“If you read the Pond study — and I’m one of the few people that has — the intent was to put a roundabout centered on where the center of the current intersection (at East Beach Causeway and Ocean Boulevard) is,” Murphy said.
That said, the county is in the process of conducting a new traffic study, this one much more in-depth. While the Pond study cost a little more than $40,000, by Provenzano’s reckoning, the county agreed to pay engineering firm CDM Smith $275,000 to update its metropolitan transportation plan. A good chunk of the money will go towards a SSI Sector Traffic Study.
The SPLOST oversight committee called on the commission last year to wait until that study was completed before moving ahead with the roundabout plans on East Beach Causeway.
Most commissioners, however, felt they had to go through with it because they’d promised it to the public. While the two intersection projects hadn’t been listed as such on the SPLOST 2016 ballot item, the commission had told the public what to expect at multiple town hall meetings.
Additionally, Murphy said he didn’t think the new traffic study would invalidate the Pond study.
“When we go back and look at the traffic studies they did and the surveys they did, they were very questionable. They were also done several years ago, and things have changed a bit,” said at-large commissioner Bob Coleman, the sole vote against awarding the roundabout contract to Curb and Gutter Professionals.
Provenzano said the Pond study wasn’t complete in the sense that it didn’t address every road and intersection on St. Simons Island, but it was clear about its recommendations on the three in question.
Even if it were true, Coleman said there are many intersections on the island that could use $1 million in improvements.

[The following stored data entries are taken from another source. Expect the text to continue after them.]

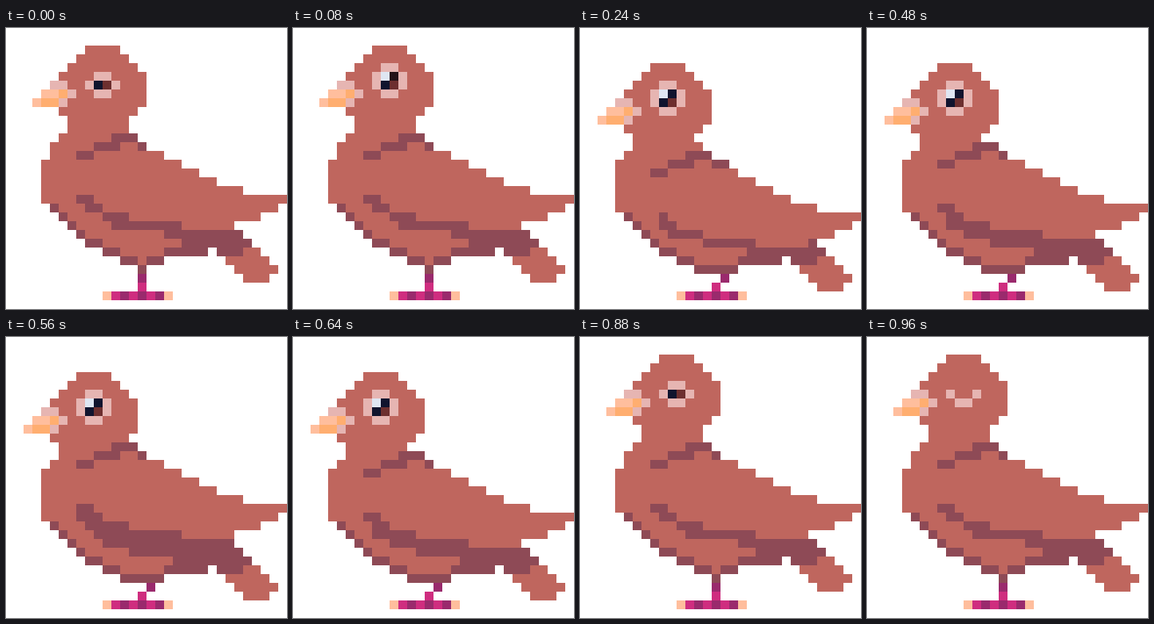
Recreate the animation shown at these times as an HTML page with a canvas. Size 352 by 352 pixels, loop 1120 ms.

```html
<!DOCTYPE html>
<html lang="en">
<head>
<meta charset="utf-8">
<title>Pigeon</title>
<style>
  html, body { margin: 0; width: 100%; height: 100%; overflow: hidden; background: #fff; }
  canvas { display: block; }
</style>
</head>
<body>
<canvas id="stage" width="352" height="352"></canvas>
<script>
const ctx = document.getElementById('stage').getContext('2d');
const CELL = 11, LOOP = 1120;
const BODY = '#bf665e', DARK = '#8e4a56', PINK = '#e6b5b2', LIGHT = '#ffbe9d', ORANGE = '#ffae70',
  MAGENTA = '#cf2d7f', PURPLE = '#9a2a6d', NAVY = '#10142e', BROWN = '#6d2f2f', GLINT = '#dfe6f2',
  UMBER = '#241318';

// Outlines in cells, for the upright bird
const HEAD = 'M9 2h4v1h1v1h1v1h1v4h-1v1h-1v2H7v-2H6V5h1V4h1V3h1z';
const BELLY = 'M6 12h8v11h4v1h2v1h-2v1h-2v1h-3v-1h-2v-1H9v-1H8v-1H7v-1H6v-1H5v-1H4v-5h1v-2h1z';
const WING = 'M10 13h6v1h2v1h2v1h2v1h2v1h3v1h5v1h-1v1h-2v1h-3v1H10z';

// Shade below the wing: upright, then crouched with the wing raised by 0, 1, 2 cells
const STAND_SHADE = 'M8 19h2M9 20h2M11 21h3M12 22h8';
const CROUCH_SHADE = [
  'M9 21h1M9 22h2M10 23h4M14 24h6M16 15h1',
  'M8 20h2M9 21h2M9 22h5M11 23h9M14 24h12',
  'M8 19h2M8 20h3M9 21h5M10 22h10M11 23h15M14 24h12'
];

const EYE_RIM = {
  open: 'M10 4h2M9 5h1M12 5h1M9 6h1M12 6h1M10 7h2',
  half: 'M10 5h2M9 6h1M12 6h1M10 7h2',
  shut: 'M9 6h1M12 6h1M10 7h2'
};

// Each step holds from its time until the next one
const steps = [
  { at: 0, eye: 'half' },
  { at: 80, eye: 'open', pupil: UMBER },
  { at: 160, eye: 'open' },
  { at: 240, eye: 'open', crouch: 1, lift: 0 },
  { at: 480, eye: 'open', crouch: 1, lift: 1 },
  { at: 560, eye: 'open', crouch: 1, lift: 2 },
  { at: 640, eye: 'open', crouch: 1, lift: 1 },
  { at: 720, eye: 'open', pupil: UMBER },
  { at: 880, eye: 'half' },
  { at: 960, eye: 'shut' }
];

function shift(x, y) {
  ctx.setTransform(CELL, 0, 0, CELL, x * CELL, y * CELL);
}

function shape(color, d) {
  ctx.fillStyle = color;
  ctx.fill(new Path2D(d));
}

// Horizontal runs, one cell high, placed by their top left corner
function runs(color, d) {
  ctx.save();
  ctx.translate(0, 0.5);
  ctx.strokeStyle = color;
  ctx.lineWidth = 1;
  ctx.stroke(new Path2D(d));
  ctx.restore();
}

function drawBody(crouch) {
  shift(0, crouch);
  shape(BODY, BELLY);
  runs(BODY, 'M27 25h2M25 26h5M26 27h5M27 28h3');
  runs(DARK, 'M5 20h1M6 21h1M7 22h1M8 23h1M9 24h2M11 25h2M13 26h2M16 26h2');
  runs(DARK, 'M18 23h9M20 24h8M18 25h5M24 25h3');
  if (crouch) runs(DARK, 'M4 0M15 26h1M19 24h1');
  if (crouch) runs(BODY, 'M4 14h1');
}

function drawHead(crouch, eye, pupil) {
  shift(-crouch, 2 * crouch);
  shape(BODY, HEAD);
  runs(PINK, 'M5 6h2M7 7h1M6 8h1');
  runs(LIGHT, 'M4 7h2M3 8h1');
  runs(ORANGE, 'M6 7h1M4 8h2');
  runs(PINK, EYE_RIM[eye]);
  if (eye === 'shut') return;
  runs(NAVY, 'M10 6h1');
  runs(BROWN, 'M11 6h1');
  if (eye === 'half') return;
  runs(GLINT, 'M10 5h1');
  runs(pupil, 'M11 5h1');
}

function drawWing(crouch, lift) {
  shift(0, crouch ? 2 - lift : 0);
  shape(BODY, WING);
  runs(DARK, 'M12 12h3M10 13h3M15 13h1M8 14h2');
  shift(0, 0);
  runs(DARK, crouch ? CROUCH_SHADE[lift] : STAND_SHADE);
}

function drawLeg(crouch) {
  shift(0, 0);
  if (!crouch) runs(DARK, 'M15 27h1');
  runs(PURPLE, crouch ? 'M16 28h1' : 'M15 28h1');
  runs(MAGENTA, 'M15 29h1M12 30h6');
  runs(PURPLE, 'M13 30h1M15 30h1M17 30h1');
  runs(LIGHT, 'M11 30h1M18 30h1');
}

function draw(now) {
  const t = now % LOOP;
  const { eye, pupil = NAVY, crouch = 0, lift = 0 } = steps.findLast(s => s.at <= t);
  shift(0, 0);
  ctx.fillStyle = '#fff';
  ctx.fillRect(0, 0, 32, 32);
  drawBody(crouch);
  drawHead(crouch, eye, pupil);
  drawWing(crouch, lift);
  drawLeg(crouch);
}

let start;
function tick(now) {
  start ??= now;
  draw(now - start);
  requestAnimationFrame(tick);
}
draw(0);
requestAnimationFrame(tick);
</script>
</body>
</html>
```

“No. 1, show me the need. No. 2, that sure is an awful lot of money to spend in that spot when there are areas all over the island that can use $1 million to improve intersections,” Coleman said.
While he does see the sense in putting money into the intersection of Frederica and Kings Way, the other two seem like a waste, he said. Trying to speed up traffic at all on St. Simons Island may be a losing proposition.
“If you plan to go to St. Simons Island, plan to be in bumper-to-bumper traffic, plan to go 35 miles an hour. It’s like going to Atlanta, you know what you’re getting into,” Coleman said.
Given that SPLOST 2016 passed by a narrow margin, Murphy said he’s not really surprised that many oppose the roundabouts.
“I’m fully aware there are people that disagree. When you win something (56 percent to 44 percent), that means (44 percent) of the people didn’t agree with it, so it’s no surprise that some people don’t agree with what’s on that SPLOST list,” Murphy said.
According to Public Works Director Dave Austin, construction on the roundabout at East Beach Causeway and Ocean Boulevard is still planned to begin this month.
Ideally, construction on the roundabout at East Beach Causeway and Demere Road will begin around this time next year, following the summer rush, he said.
Improvements to the intersection of Kings Way and Frederica Road were expected to begin sometime in December or January.
Commissioners were in favor of some improvements to the intersection to add more turning lanes and change the traffic signal intervals, but those plans may change. Earlier plans for that intersection would have seen it turned into a roundabout.
“We have been asked to revisit that situation, so we’re revisiting that situation,” Murphy said. “We have recently been presented another option, to put a single-lane roundabout closer to the Lodge at Sea Island, which would move part of Kings Way close to the lodge as it enters and exits that roundabout. Again, it would be a single-lane roundabout, which I think is terribly undersized, and would be tremendously expensive because it would require we move Kings Way and Frederica Road, as well as several large oak trees to preserve them.”
Nothing is official, Murphy said, but the commission likely will consider alternate plans for the intersection.
All three intersections will be among the subjects he plans to bring up at a town hall meeting on St. Simons Island issues planned for Sept. 4.